I am so over comparing myself to all the other mamas. As a family, we've experienced a lot of change over the last couple of years. Our family dynamic is unlike most people we know, and in fact, most people think we are off our rockers. If I constantly compare myself to these other women, it's doing a disservice to myself and to my family. What is good and normal for us is bizarre and totally wrong for some. In this season, I am confident that what God is trying to teach me is to be me. To be exactly who He created me to be, and to step into those roles with confidence and also covered in His grace. Comparison is the thief of all joy, and for far too long I've allowed it to steal mine. I've been trying to be queen bee and comparing myself to all the other queens and boss babes (who I so admire!), trying to live up to their standards, when what God really had for me was the beautiful life of a mermaid or a dolphin (or you know, something free. I’m not great at metaphors). No matter how much I try, I’ll never settle in to a groove pursuing the life of a badass-boss-babe-queen-whatever, because I’m meant to be something totally otherwise (though I do fully appreciate being treated like royalty). I’ve felt lost and like I don’t fit in for far too long, mostly because I was trying to please, impress, and blend into a facade that wasn’t intended for me.
I was made to mother these little people, to be a wife to my husband, and to decipher what God created me to do with my strengths and weaknesses and passions.
In her book Girl, Wash Your Face, Rachel Hollis says, “The God who made the moon and the stars and the mountains and the oceans, the Creator who did all of those things, believed that you and your baby were meant to be a pair.
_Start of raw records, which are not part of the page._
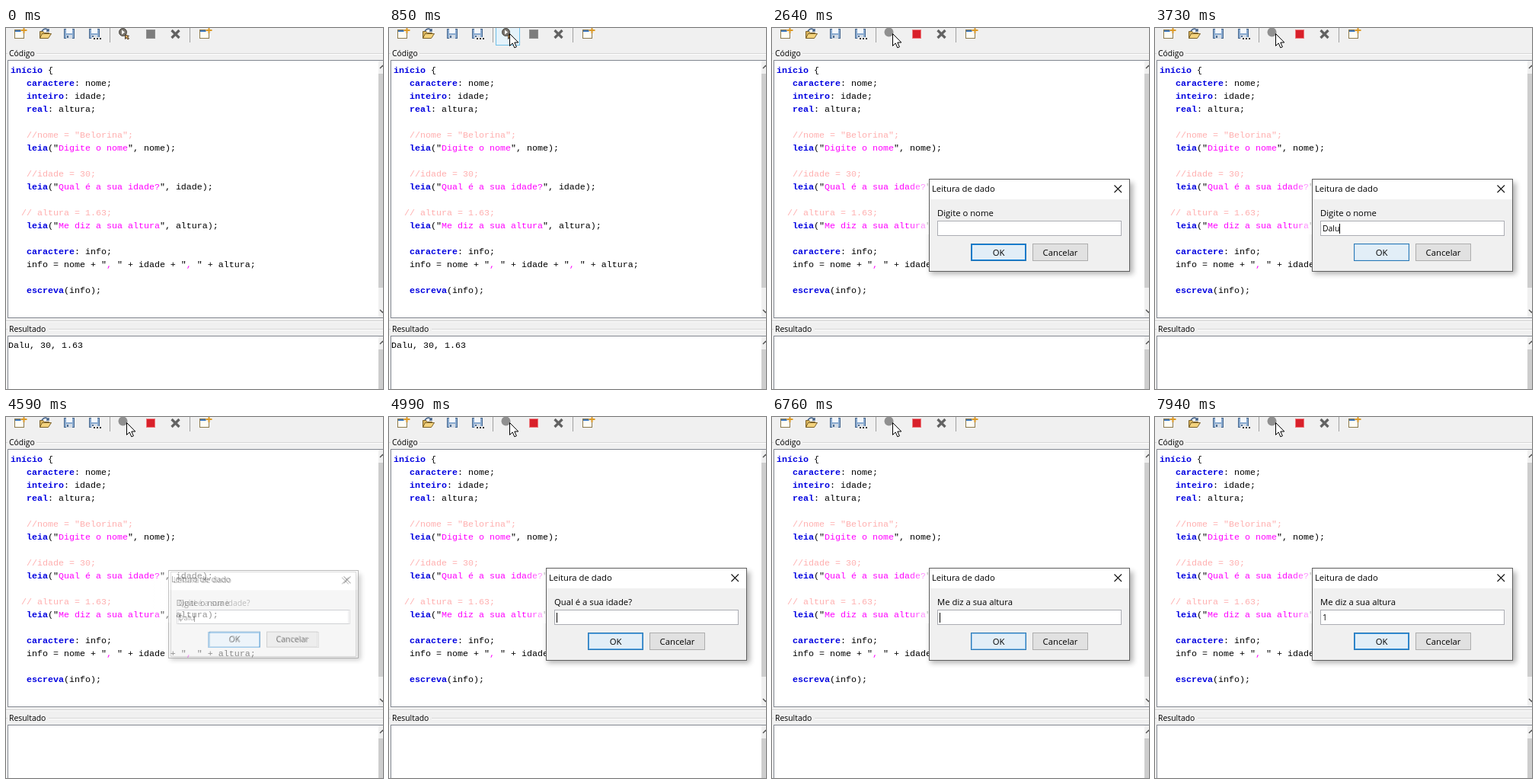
Animation, 495 px wide and 474 px high, one loop 8 s. Source, as an HTML page:

```html
<!DOCTYPE html>
<html lang="pt">
<head>
<meta charset="utf-8">
<style>
html, body { margin: 0; width: 100%; height: 100%; overflow: hidden; background: #f0f0f0; }
svg { display: block; width: 495px; height: 474px; }
text { white-space: pre; font-family: "Open Sans", "Noto Sans", sans-serif; }
.code { font: 11.667px "Liberation Mono", monospace; }
.key { fill: #0000e0; font-weight: bold; }
.str { fill: #f0f; }
.note { fill: #ffafaf; }
.label { font-size: 10.4px; }
.ui { font-size: 11.3px; }
.entry { font-size: 10.4px; }
.px { shape-rendering: crispEdges; }
.shadow { filter: blur(3.5px); }
</style>
</head>
<body>
<svg id="stage" viewBox="0 0 495 474"></svg>
<script>
const LOOP = 8000;
const WHO = "Dalu";
const PROGRAM = `início {
   caractere: nome;
   inteiro: idade;
   real: altura;

   //nome = "Belorina";
   leia("Digite o nome", nome);

   //idade = 30;
   leia("Qual é a sua idade?", idade);

  // altura = 1.63;
   leia("Me diz a sua altura", altura);

   caractere: info;
   info = nome + ", " + idade + ", " + altura;

   escreva(info);`;

// keys: the moments at which each character of the answer is typed
const DIALOGS = [
  { ask: "Digite o nome", answer: WHO, open: 1800, close: 4510, keys: [2950, 3160, 3370, 3570] },
  { ask: "Qual é a sua idade?", answer: "25", open: 4560, close: 6460, keys: [5440, 5780] },
  { ask: "Me diz a sua altura", answer: "1", open: 6510, close: Infinity, keys: [7430] }
];

const rect = (x, y, w, h, fill, more = "") =>
  `<rect class="px" x="${x}" y="${y}" width="${w}" height="${h}" fill="${fill}" ${more}/>`;
const box = (x, y, w, h, fill, line, more = "") =>
  rect(x + .5, y + .5, w - 1, h - 1, fill, `stroke="${line}" ${more}`);
const path = (d, stroke, width = 1, fill = "none") =>
  `<path d="${d}" stroke="${stroke}" stroke-width="${width}" fill="${fill}"/>`;
const text = (x, y, cls, s, more = "") => `<text x="${x}" y="${y}" class="${cls}" ${more}>${s}</text>`;
const span = (cls, s) => `<tspan class="${cls}">${s}</tspan>`;

const highlight = line => line.replace(
  /(\/\/.*)|"([^"]*)"|\b(início|caractere|inteiro|real|leia|escreva)\b/g,
  (all, note, str, key) => note ? span("note", note) : key ? span("key", key) : `"${span("str", str)}"`);

const windowIcon = x =>
  box(x, 2, 13, 12, "#fffdf4", "#8c7a4c") + rect(x + 1, 3, 11, 2, "#3f78bd") +
  path(`M${x + 12.5} -1v8M${x + 8.5} 3h8`, "#f0f0f0", 4) +
  path(`M${x + 12.5} -1v8M${x + 8.5} 3h8`, "#dc9a28", 2);

const floppy = x =>
  box(x, 1, 14, 13, "#88a9cf", "#49698f") + rect(x + 3, 1, 8, 6, "#f5f8fb") +
  rect(x + 3, 9, 8, 5, "#d4dce6") + rect(x + 4, 10, 2, 3, "#49698f");

const folder =
  path("M44.5 13.5v-9h4l2 2h6v3", "#7b6129", 1, "#d9b45c") +
  path("M44.5 13.5l3-6h12l-4 6z", "#7b6129", 1, "#f3d27d") +
  path("M47 4q5-6 9 0m0-3v3h-3", "#3d5d87", 1.4);

const runIcon =
  `<circle cx="153.5" cy="5.5" r="5" fill="#77736c" stroke="#47443f"/>` +
  path("M152 2.5l4 3-4 3z", "none", 0, "#fff") +
  path("M156.5 9l5 1.5-2 1 2 2.5-1.5 1-2-2.5-1.5 2z", "#47392b", 1, "#e3ad5c");

const toolbar =
  windowIcon(11) + folder + floppy(76) + floppy(109) +
  rect(113, 12, 13, 4, "#f0f0f0") + [115, 119, 123].map(x => rect(x, 13, 2, 2, "#333")).join("") +
  [136, 241].map(x => rect(x, 0, 1, 19, "#a0a0a0")).join("") +
  box(140, -8, 32, 31, "#e5f3fb", "#70c0e7", 'id="hover"') +
  `<g id="run">${runIcon}</g><circle id="busy" cx="153.5" cy="5.5" r="6" fill="#909090"/>` +
  box(184, 2, 12, 12, "#7d7d7d", "#8e8e8e", 'id="stop"') +
  path("M217.5 3l10 10m0-10l-10 10", "#626262", 3.2) + windowIcon(254);

const scrollbar = (y, h, thumbY, thumbH) =>
  rect(489, y, 6, h, "#f0f0f0") + rect(489, thumbY, 6, thumbH, "#cdcdcd") +
  path(`M491 ${y + 10}l3.5-3.5 3.5 3.5`, "#505050", 1.4);

const group = (name, y, from) =>
  rect(0, y, 2, 1, "#d5d5d5") + rect(from, y, 495, 1, "#d5d5d5") +
  rect(from, y + 1, 495, 1, "#fff") + text(4, y + 4, "label", name);

const panels =
  group("Código", 33, 40) + box(2, 42, 500, 339, "#fff", "#828790") + scrollbar(43, 337, 60, 281) +
  path("M491 370l3.5 3.5 3.5-3.5", "#505050", 1.4) +
  rect(0, 384, 495, 1, "#cfcfcf") + rect(0, 385, 495, 1, "#fff") +
  group("Resultado", 395, 56) + box(2, 404, 500, 80, "#fff", "#828790") + scrollbar(405, 80, 422, 60) +
  PROGRAM.split("\n").map((line, i) => text(6, 59 + 17 * i, "code", highlight(line))).join("") +
  text(3, 420, "code", WHO + ", 30, 1.63", 'id="result"');

const dialog = d => `<g class="dialog">
  <rect class="shadow" x="208" y="203" width="266" height="120" fill="#000" opacity=".3"/>
  ${rect(178, 199, 28, 72, "url(#fade)")}
  ${box(206, 198, 264, 122, "#f0f0f0", "#5f5f5f")}${rect(207, 199, 262, 26, "#fff")}
  ${text(210, 215, "ui", "Leitura de dado")}
  ${path("M449.5 206.5l9.5 9.5m0-9.5l-9.5 9.5", "#111", 1.1)}
  ${text(217, 247, "ui", d.ask)}
  ${box(217, 253, 242, 20, "#fff", "#abadb3")}
  ${text(220, 267, "entry", "")}
  ${rect(220, 257, 1, 13, "#000", 'data-caret=""')}
  ${box(261, 283, 73, 23, "#e2eef7", "#2a78b5")}
  ${box(262, 284, 71, 21, "none", "#0078d7", 'data-glow=""')}
  ${text(297.5, 298.5, "ui", "OK", 'text-anchor="middle"')}
  ${box(342, 283, 73, 23, "#e1e1e1", "#adadad")}
  ${text(378.5, 298.5, "ui", "Cancelar", 'text-anchor="middle"')}
</g>`;

const pointer =
  `<g id="arrow">${path("M.5 .5v16l3.7-3.6 2.6 6 2.6-1.1-2.6-5.8h5z", "#000", 1, "#fff")}</g>` +
  `<g id="beam">${path("M-3 -8.5h2.5l.5.5.5-.5h2.5M0 -8v16M-3 8.5h2.5l.5-.5.5.5h2.5", "#000")}</g>`;

const stage = document.getElementById("stage");
stage.innerHTML =
  `<defs><linearGradient id="fade"><stop stop-color="#fff" stop-opacity="0"/>
  <stop offset="1" stop-color="#fff" stop-opacity=".75"/></linearGradient></defs>` +
  rect(0, 0, 495, 474, "#f0f0f0") + toolbar + panels + DIALOGS.map(dialog).join("") +
  `<g id="pointer">${pointer}</g>`;

const $ = id => document.getElementById(id);
const show = (node, on) => node.setAttribute("visibility", on ? "inherit" : "hidden");
const clamp = v => Math.max(0, Math.min(1, v));
const easeOut = p => 1 - (1 - p) ** 2;

document.querySelectorAll(".dialog").forEach((node, i) => {
  const find = q => node.querySelector(q);
  Object.assign(DIALOGS[i], {
    node, entry: find(".entry"), caret: find("[data-caret]"), glow: find("[data-glow]")
  });
});

function drawDialog(d, t) {
  const level = t < d.close ? easeOut(clamp((t - d.open) / 250)) : 1 - clamp((t - d.close) / 150);
  const scale = .9 + .1 * level;
  show(d.node, level > 0);
  d.node.setAttribute("opacity", level);
  d.node.setAttribute("transform", `translate(338 259) scale(${scale}) translate(-338 -259)`);

  const typed = d.keys.filter(k => k <= t);
  d.entry.textContent = d.answer.slice(0, typed.length);
  d.caret.setAttribute("x", 220 + Math.round(typed.length ? d.entry.getComputedTextLength() : 0));
  const since = t - (typed.length ? typed[typed.length - 1] : d.open);
  show(d.caret, level > 0 && since % 1000 < 500);
  d.glow.setAttribute("opacity", Math.abs(Math.sin((t - d.open) * Math.PI / 2000)));
}

function draw(t) {
  const p = easeOut(clamp((t - 150) / 700));
  const x = Math.round(402 - 244 * p), y = Math.round(420 - 413 * p);
  const overText = y > 404 || (y > 42 && y < 381);
  const running = t >= 1630;

  $("pointer").setAttribute("transform", `translate(${x} ${y})`);
  show($("pointer"), t >= 150);
  show($("beam"), t >= 150 && overText);
  show($("arrow"), t >= 150 && !overText);
  show($("hover"), !running && x < 172 && y < 23);
  show($("run"), !running);
  show($("busy"), running);
  $("stop").setAttribute("fill", running ? "#d9202a" : "#7d7d7d");
  $("stop").setAttribute("stroke", running ? "#ee7b7f" : "#8e8e8e");
  show($("result"), t < 1780);
  DIALOGS.forEach(d => drawDialog(d, t));
}

const start = performance.now();
function tick() {
  draw((performance.now() - start) % LOOP);
  requestAnimationFrame(tick);
}
tick();
</script>
</body>
</html>
```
That doesn’t mean you’re going to be a perfect fit. That doesn’t mean you won’t make mistakes. It does mean that you need not fear failure because you can’t fail a job you were created to do.”
You cannot fail a job you were created to do, mama. CAN. NOT. How freeing is that? As a mother, as a wife, as a woman…you cannot fail because God himself, the maker and creator of all things, created you for this. The only standard I will strive to attain is His.
Now, if you’ll excuse me…I’m going to go lock the door and take a shower uninterrupted and not even feel guilty.